**Required work**
Copy out every line of the data that has the word "from" somewhere in it.
★ ★ ★ ★ ★
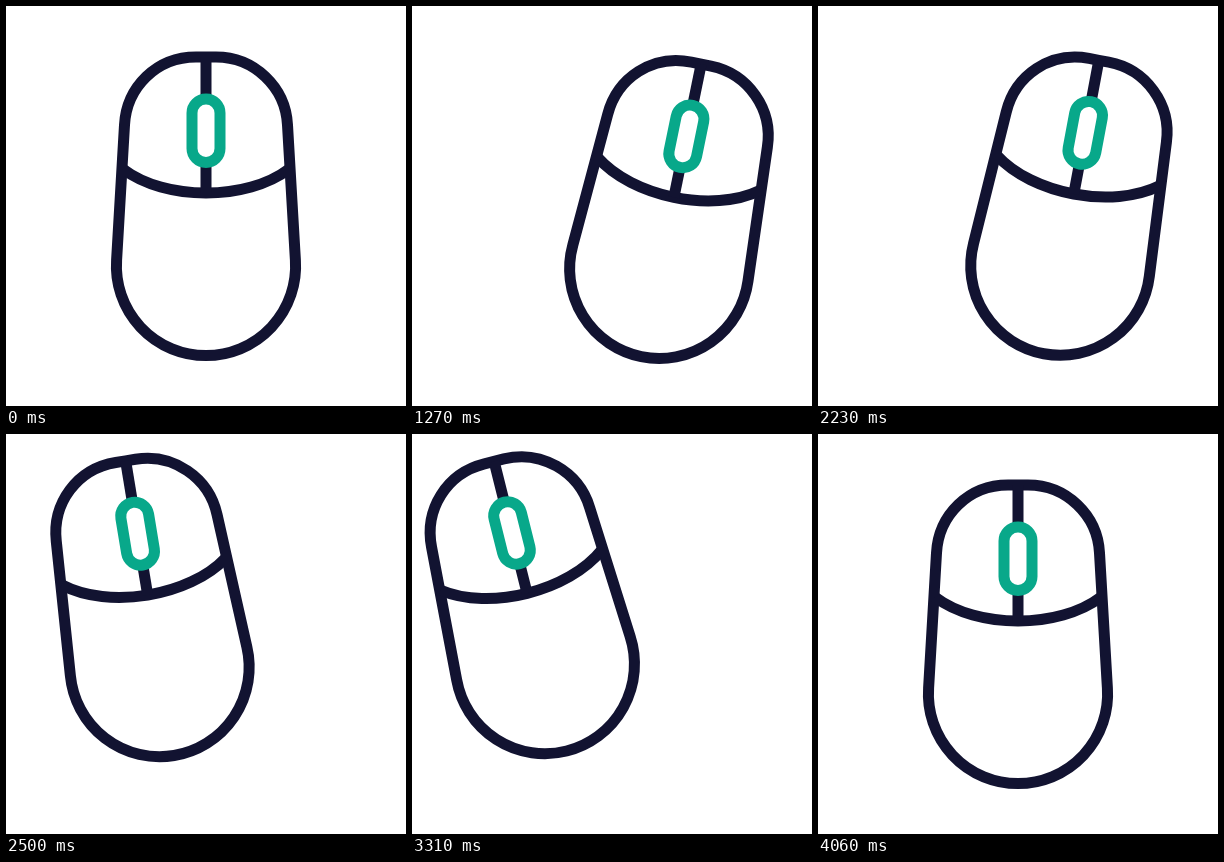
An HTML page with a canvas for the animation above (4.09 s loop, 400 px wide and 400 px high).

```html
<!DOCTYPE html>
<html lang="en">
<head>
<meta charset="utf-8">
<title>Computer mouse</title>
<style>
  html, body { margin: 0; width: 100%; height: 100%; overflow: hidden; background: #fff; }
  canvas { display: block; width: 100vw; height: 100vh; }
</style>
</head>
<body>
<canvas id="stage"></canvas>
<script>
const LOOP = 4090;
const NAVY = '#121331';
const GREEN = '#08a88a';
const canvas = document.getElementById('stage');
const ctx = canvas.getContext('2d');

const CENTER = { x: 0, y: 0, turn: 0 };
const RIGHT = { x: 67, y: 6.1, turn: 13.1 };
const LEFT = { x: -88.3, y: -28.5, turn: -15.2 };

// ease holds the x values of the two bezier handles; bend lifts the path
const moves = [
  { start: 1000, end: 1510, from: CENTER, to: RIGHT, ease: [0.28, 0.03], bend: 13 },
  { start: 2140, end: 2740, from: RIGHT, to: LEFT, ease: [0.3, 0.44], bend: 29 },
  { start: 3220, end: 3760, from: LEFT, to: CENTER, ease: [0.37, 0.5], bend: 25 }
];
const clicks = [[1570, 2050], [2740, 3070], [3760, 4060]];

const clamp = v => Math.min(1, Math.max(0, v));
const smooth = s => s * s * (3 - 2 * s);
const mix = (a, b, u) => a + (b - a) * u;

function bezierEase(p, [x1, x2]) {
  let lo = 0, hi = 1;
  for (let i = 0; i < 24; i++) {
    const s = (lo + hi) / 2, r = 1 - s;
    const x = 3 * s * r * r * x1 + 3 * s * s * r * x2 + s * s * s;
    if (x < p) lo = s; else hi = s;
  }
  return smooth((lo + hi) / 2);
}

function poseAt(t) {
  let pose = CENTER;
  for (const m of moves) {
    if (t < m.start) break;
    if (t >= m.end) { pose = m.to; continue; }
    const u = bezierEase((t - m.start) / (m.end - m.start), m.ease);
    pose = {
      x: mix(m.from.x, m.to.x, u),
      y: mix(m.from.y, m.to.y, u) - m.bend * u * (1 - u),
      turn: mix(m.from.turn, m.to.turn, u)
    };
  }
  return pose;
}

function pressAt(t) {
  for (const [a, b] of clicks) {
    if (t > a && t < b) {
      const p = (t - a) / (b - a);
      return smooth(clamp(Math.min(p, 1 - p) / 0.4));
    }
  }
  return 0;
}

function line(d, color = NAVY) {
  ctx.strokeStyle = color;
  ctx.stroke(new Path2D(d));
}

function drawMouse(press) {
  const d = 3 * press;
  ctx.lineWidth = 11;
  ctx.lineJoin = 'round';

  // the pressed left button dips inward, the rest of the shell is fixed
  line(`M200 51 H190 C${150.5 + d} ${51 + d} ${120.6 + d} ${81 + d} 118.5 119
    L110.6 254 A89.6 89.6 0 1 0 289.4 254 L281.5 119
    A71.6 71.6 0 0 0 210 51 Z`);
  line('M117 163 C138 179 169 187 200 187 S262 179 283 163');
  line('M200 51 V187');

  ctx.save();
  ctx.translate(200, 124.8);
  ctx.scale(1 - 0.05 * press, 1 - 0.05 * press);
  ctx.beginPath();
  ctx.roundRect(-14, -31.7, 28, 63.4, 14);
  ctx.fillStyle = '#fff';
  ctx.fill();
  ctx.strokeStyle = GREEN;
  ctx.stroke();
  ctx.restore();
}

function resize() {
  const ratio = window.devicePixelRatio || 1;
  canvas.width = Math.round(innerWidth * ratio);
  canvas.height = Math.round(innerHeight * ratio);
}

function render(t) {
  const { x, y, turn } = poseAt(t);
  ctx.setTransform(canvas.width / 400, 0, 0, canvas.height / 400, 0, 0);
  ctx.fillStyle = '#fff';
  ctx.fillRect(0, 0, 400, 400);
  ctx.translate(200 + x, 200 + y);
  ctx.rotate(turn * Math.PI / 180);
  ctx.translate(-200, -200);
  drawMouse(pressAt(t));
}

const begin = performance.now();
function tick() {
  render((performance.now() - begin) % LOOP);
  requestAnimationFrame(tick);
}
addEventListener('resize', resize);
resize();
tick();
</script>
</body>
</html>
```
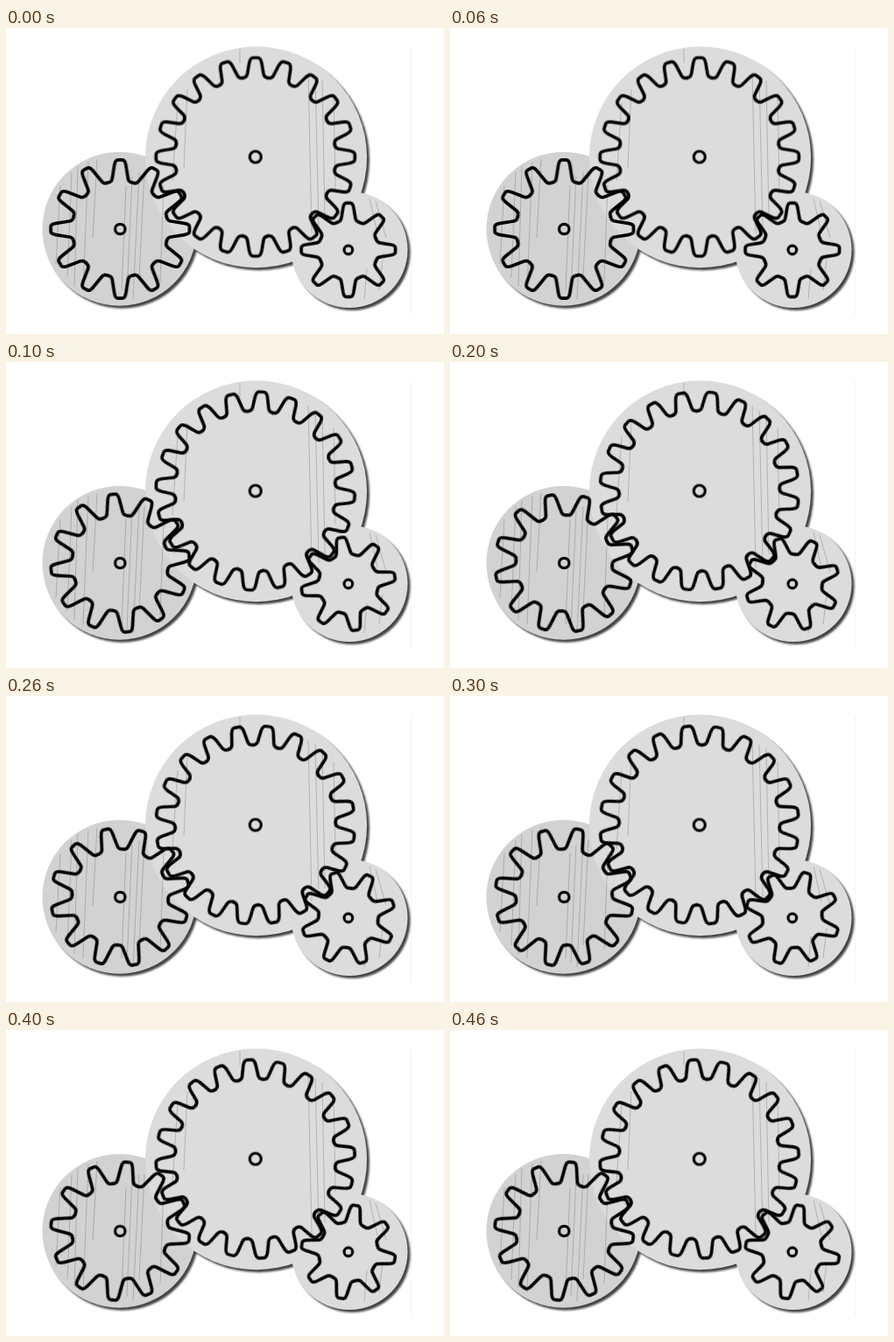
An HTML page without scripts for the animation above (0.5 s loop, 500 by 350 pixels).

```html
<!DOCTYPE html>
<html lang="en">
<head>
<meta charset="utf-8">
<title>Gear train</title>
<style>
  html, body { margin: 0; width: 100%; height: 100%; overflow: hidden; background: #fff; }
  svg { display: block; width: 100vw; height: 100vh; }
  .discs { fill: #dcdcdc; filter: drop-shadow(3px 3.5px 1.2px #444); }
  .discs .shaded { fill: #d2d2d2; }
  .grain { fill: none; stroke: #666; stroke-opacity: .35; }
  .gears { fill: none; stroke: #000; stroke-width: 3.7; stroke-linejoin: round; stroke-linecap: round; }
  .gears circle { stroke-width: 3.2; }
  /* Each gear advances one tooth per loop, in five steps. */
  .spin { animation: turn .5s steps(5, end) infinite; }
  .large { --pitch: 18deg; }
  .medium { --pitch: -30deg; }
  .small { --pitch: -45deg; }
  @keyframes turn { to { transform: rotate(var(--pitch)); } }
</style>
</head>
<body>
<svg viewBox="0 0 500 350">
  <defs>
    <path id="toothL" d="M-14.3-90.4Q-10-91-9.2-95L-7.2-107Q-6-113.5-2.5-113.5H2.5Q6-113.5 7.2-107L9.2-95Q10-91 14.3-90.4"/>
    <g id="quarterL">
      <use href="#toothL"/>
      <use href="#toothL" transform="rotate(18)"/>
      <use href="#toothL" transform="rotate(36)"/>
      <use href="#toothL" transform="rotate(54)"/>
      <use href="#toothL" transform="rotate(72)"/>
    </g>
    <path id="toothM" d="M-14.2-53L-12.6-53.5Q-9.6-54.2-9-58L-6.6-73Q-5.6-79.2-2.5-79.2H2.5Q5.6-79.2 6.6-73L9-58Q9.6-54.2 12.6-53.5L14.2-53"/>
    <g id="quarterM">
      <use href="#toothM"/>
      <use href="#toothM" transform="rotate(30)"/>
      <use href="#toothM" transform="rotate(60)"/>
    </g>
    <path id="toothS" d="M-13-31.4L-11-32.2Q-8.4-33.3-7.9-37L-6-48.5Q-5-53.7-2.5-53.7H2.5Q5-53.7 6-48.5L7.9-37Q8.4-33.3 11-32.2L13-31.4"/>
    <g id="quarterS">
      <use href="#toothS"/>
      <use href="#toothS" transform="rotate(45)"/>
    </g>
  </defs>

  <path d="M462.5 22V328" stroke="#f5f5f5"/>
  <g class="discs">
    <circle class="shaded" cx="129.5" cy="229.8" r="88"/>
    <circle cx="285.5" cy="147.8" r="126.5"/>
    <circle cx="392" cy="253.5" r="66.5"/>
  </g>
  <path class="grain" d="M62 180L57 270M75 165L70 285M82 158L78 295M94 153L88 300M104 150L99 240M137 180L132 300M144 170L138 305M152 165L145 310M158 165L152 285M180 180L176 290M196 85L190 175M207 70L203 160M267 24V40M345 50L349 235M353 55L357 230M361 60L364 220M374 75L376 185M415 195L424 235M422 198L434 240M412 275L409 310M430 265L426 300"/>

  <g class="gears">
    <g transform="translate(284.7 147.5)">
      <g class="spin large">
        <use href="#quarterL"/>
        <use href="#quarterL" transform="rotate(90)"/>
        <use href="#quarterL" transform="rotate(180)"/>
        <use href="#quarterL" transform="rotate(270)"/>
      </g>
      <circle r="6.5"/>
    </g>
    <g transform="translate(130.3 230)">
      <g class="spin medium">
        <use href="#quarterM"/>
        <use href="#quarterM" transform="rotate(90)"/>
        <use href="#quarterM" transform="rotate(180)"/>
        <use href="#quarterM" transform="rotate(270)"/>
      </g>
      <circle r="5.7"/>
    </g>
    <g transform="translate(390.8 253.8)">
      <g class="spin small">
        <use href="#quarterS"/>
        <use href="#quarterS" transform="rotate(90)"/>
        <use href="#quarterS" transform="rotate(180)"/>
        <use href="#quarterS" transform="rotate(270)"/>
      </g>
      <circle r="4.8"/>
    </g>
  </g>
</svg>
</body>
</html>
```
★ ★ ★ ★ ★
**Solution to the problem**
  { start: 1000, end: 1510, from: CENTER, to: RIGHT, ease: [0.28, 0.03], bend: 13 },
  { start: 2140, end: 2740, from: RIGHT, to: LEFT, ease: [0.3, 0.44], bend: 29 },
  { start: 3220, end: 3760, from: LEFT, to: CENTER, ease: [0.37, 0.5], bend: 25 }
      x: mix(m.from.x, m.to.x, u),
      y: mix(m.from.y, m.to.y, u) - m.bend * u * (1 - u),
      turn: mix(m.from.turn, m.to.turn, u)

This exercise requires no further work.